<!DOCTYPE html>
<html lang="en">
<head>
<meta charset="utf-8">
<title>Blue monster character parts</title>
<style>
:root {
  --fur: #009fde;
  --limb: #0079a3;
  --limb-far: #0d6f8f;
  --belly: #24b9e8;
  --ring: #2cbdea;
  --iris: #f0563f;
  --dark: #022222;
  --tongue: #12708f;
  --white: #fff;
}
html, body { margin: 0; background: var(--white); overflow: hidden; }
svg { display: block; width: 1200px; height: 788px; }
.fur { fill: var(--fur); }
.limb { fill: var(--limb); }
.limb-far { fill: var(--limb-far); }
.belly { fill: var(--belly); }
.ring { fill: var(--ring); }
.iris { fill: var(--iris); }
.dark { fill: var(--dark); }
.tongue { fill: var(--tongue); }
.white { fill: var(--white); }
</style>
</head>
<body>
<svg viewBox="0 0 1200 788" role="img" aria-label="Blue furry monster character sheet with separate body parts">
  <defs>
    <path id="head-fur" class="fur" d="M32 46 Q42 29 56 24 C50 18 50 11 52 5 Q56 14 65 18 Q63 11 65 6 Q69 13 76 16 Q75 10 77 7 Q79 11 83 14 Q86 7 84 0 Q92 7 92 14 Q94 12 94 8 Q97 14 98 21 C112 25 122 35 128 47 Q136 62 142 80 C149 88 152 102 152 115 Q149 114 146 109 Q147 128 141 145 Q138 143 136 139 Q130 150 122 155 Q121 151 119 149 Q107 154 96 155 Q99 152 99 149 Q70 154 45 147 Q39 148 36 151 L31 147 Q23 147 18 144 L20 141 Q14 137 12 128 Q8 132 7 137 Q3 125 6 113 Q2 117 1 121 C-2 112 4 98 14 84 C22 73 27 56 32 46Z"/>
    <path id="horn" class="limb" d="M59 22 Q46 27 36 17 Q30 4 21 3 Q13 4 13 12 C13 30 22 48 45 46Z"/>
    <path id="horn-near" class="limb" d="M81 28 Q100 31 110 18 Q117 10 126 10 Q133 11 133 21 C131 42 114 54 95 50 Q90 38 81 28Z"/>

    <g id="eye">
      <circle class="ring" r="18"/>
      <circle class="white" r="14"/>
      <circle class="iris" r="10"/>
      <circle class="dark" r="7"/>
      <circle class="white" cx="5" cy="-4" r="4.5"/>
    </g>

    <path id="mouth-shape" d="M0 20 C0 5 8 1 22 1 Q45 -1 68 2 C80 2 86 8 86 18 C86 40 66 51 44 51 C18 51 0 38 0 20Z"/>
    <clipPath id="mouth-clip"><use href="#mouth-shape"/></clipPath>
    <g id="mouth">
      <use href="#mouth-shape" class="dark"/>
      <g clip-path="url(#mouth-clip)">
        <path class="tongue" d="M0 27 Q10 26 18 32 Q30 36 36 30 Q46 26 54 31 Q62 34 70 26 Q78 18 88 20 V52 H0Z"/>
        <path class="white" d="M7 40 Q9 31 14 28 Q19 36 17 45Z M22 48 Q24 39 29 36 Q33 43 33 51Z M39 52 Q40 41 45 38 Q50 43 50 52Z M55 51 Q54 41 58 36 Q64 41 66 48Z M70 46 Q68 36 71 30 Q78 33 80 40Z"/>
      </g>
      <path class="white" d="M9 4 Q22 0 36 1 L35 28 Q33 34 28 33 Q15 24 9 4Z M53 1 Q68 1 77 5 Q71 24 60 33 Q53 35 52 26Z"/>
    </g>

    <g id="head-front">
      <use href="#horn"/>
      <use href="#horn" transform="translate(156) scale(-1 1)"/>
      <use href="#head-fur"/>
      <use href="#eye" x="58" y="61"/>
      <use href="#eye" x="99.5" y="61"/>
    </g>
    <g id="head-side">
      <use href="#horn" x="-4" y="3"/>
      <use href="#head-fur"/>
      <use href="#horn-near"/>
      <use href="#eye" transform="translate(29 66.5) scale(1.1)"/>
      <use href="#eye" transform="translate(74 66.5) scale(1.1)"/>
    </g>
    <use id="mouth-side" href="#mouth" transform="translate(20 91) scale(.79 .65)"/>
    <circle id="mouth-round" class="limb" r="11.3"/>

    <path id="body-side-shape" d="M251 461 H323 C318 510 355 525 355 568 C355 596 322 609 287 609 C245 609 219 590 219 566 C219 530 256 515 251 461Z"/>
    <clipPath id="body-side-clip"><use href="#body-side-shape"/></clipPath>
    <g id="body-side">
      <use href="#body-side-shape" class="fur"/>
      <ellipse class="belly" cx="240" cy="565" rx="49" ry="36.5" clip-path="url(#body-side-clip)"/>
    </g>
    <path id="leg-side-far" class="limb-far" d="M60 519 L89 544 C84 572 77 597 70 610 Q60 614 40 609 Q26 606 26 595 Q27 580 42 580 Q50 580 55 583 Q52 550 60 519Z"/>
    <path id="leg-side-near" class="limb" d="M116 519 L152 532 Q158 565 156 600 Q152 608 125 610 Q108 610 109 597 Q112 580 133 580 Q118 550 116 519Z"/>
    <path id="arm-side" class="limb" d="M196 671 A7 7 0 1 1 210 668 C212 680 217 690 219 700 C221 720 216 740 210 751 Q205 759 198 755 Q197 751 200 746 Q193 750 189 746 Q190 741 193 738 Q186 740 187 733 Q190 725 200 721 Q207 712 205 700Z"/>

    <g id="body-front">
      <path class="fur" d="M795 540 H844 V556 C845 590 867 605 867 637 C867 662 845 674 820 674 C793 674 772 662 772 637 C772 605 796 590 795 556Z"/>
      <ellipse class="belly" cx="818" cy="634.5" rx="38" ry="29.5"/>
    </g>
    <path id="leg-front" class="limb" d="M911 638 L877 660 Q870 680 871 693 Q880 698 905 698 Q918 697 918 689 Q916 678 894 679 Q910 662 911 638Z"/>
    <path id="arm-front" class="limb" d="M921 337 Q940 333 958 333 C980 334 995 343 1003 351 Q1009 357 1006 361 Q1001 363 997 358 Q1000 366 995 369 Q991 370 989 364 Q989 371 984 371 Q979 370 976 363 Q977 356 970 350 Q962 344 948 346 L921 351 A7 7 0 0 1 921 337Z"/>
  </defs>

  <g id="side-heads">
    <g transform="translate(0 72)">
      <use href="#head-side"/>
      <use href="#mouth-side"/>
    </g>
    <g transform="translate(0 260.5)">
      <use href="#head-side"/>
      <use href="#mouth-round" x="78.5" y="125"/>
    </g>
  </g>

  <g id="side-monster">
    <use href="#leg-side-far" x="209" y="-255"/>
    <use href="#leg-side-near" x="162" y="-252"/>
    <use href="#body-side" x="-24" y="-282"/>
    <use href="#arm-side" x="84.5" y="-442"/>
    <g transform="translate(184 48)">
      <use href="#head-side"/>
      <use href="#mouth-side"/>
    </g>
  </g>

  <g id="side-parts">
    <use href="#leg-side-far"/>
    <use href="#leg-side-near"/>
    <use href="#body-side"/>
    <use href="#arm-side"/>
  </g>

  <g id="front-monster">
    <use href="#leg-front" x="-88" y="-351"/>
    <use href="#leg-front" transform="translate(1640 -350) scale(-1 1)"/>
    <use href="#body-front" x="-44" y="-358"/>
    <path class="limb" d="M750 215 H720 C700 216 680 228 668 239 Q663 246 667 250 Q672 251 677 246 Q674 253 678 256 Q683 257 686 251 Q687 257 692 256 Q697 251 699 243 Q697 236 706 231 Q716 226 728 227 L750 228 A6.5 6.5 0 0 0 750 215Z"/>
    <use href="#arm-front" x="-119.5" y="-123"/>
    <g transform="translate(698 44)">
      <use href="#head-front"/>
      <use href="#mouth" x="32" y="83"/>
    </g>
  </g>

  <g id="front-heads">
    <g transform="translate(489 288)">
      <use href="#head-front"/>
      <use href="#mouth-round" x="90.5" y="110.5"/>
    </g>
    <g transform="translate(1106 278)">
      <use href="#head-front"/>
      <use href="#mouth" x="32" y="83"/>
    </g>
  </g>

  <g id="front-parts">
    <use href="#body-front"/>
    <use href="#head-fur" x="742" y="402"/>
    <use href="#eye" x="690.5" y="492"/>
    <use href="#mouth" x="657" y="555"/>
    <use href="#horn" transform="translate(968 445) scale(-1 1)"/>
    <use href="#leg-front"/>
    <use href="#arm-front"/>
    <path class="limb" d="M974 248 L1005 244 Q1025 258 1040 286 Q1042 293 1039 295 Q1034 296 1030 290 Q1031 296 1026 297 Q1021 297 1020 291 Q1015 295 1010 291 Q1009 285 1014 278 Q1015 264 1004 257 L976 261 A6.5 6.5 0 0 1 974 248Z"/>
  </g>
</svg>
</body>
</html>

--------------------------------------------------

Where a line above holds the string "fill", copy that line.

.fur { fill: var(--fur); }
.limb { fill: var(--limb); }
.limb-far { fill: var(--limb-far); }
.belly { fill: var(--belly); }
.ring { fill: var(--ring); }
.iris { fill: var(--iris); }
.dark { fill: var(--dark); }
.tongue { fill: var(--tongue); }
.white { fill: var(--white); }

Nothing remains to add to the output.